Rendered images with source text
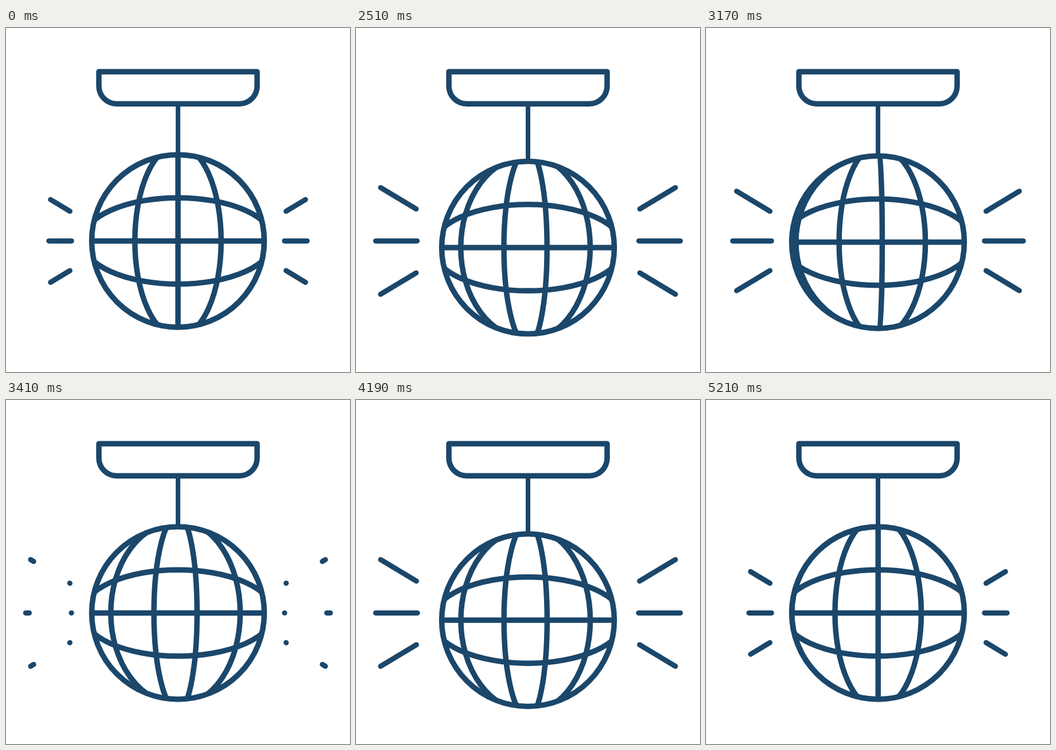
An HTML page with a canvas for the animation above (5240 ms loop, 600x600 px).

```html
<!DOCTYPE html>
<html>
<head>
<meta charset="utf-8">
<title>Mirror ball</title>
<style>
  html, body { margin: 0; width: 100%; height: 100%; overflow: hidden; background: #fff; }
  canvas { display: block; }
</style>
</head>
<body>
<canvas id="stage" width="600" height="600"></canvas>
<script>
const ctx = document.getElementById('stage').getContext('2d');
const LOOP = 5240, START = 2030, STEP = 30;
const R = 150.5, GRID = R / 2;                // ball radius, meridian spacing
const RAY = 80, DASH = 76.5, PERIOD = 150;    // ray length, dash, dash plus gap
const WIDTH = 9.5;

// Keys are [time, value]
const drop = [[1990, 0], [2690, 14], [3340, -0.3], [4040, 14], [4580, 4.3], [5000, 0]];
const spin = [[1970, 0], [2930, 101.25], [3410, 192.5], [3860, 286], [4580, 397], [LOOP, 6 * GRID]];
const flow = [[1960, 0], [2930, 112.5], [3410, 260.8], [3860, 399.5], [4580, 570.5], [LOOP, 4 * PERIOD]];

// Monotone cubic through the keys, at rest at both ends
function ease(keys, t) {
  const last = keys.length - 1;
  if (t <= keys[0][0]) return keys[0][1];
  if (t >= keys[last][0]) return keys[last][1];
  const slope = i => (keys[i + 1][1] - keys[i][1]) / (keys[i + 1][0] - keys[i][0]);
  const tangent = i => {
    if (i === 0 || i === last) return 0;
    const a = slope(i - 1), b = slope(i);
    return a * b > 0 ? 2 * a * b / (a + b) : 0;
  };
  const i = keys.findIndex(k => k[0] > t) - 1;
  const [t0, v0] = keys[i], [t1, v1] = keys[i + 1];
  const w = t1 - t0, u = (t - t0) / w, n = 1 - u;
  return v0 + (v1 - v0) * u * u * (3 - 2 * u)
    + w * (tangent(i) * u * n * n - tangent(i + 1) * u * u * n);
}

function line(x1, y1, x2, y2) {
  ctx.beginPath();
  ctx.moveTo(x1, y1);
  ctx.lineTo(x2, y2);
  ctx.stroke();
}

function ellipse(rx, ry, from = 0, to = 2 * Math.PI) {
  ctx.beginPath();
  ctx.ellipse(0, 0, rx, ry, 0, from, to);
  ctx.stroke();
}

// Long half axis of a grid curve at distance d from the centre
const reach = d => R + 21.5 * (1 - (d / R) ** 2);

function drawMount(ballY) {
  ctx.beginPath();
  ctx.moveTo(162, 76.3);
  ctx.lineTo(438, 76.3);
  ctx.arcTo(438, 132.3, 300, 132.3, 31);
  ctx.arcTo(162, 132.3, 162, 76.3, 31);
  ctx.closePath();
  ctx.stroke();
  ctx.lineWidth = 8;
  line(300, 132, 300, ballY - R);
  ctx.lineWidth = WIDTH;
}

function drawBall(y, turn) {
  ctx.save();
  ctx.translate(300, y);
  ctx.save();
  ctx.beginPath();
  ctx.arc(0, 0, R, 0, 2 * Math.PI);
  ctx.clip();
  line(-R, 0, R, 0);
  ellipse(reach(GRID), GRID);
  for (let k = -1; k <= 2; k++) {
    const d = k * GRID - turn % GRID, a = Math.abs(d);
    if (a < 0.5) line(d, -R, d, R);
    else {
      const from = d > 0 ? -Math.PI / 2 : Math.PI / 2;
      ellipse(a, reach(a), from, from + Math.PI);
    }
  }
  ctx.restore();
  ellipse(R, R);
  ctx.restore();
}

function drawRays(shift) {
  const head = (39.5 + shift) % PERIOD;
  ctx.lineWidth = 9;
  for (const side of [-1, 1]) for (const row of [-1, 0, 1]) {
    const x = 300 + side * (row ? 188.5 : 185.7), y = 371.4 + row * 51.8;
    const dx = side * (row ? 0.857 : 1), dy = row * 0.515;
    for (const h of [head, head + PERIOD]) {
      const a = Math.max(0, h - DASH), b = Math.min(RAY, h);
      if (b >= a) line(x + dx * a, y + dy * a, x + dx * (b + 0.01), y + dy * (b + 0.01));
    }
  }
}

function draw() {
  let t = performance.now() % LOOP;
  t = t < START ? 0 : START + Math.floor((t - START) / STEP) * STEP;
  ctx.fillStyle = '#fff';
  ctx.fillRect(0, 0, 600, 600);
  ctx.strokeStyle = '#1b476b';
  ctx.lineWidth = WIDTH;
  ctx.lineCap = ctx.lineJoin = 'round';
  const y = 371.4 + ease(drop, t);
  drawMount(y);
  drawBall(y, ease(spin, t));
  drawRays(ease(flow, t));
  requestAnimationFrame(draw);
}
draw();
</script>
</body>
</html>
```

EXERCISE REQUIREMENTS
Above are some records. Report the number of their lines that include "ellipse", and add nothing else.

RESPONSE BOX
5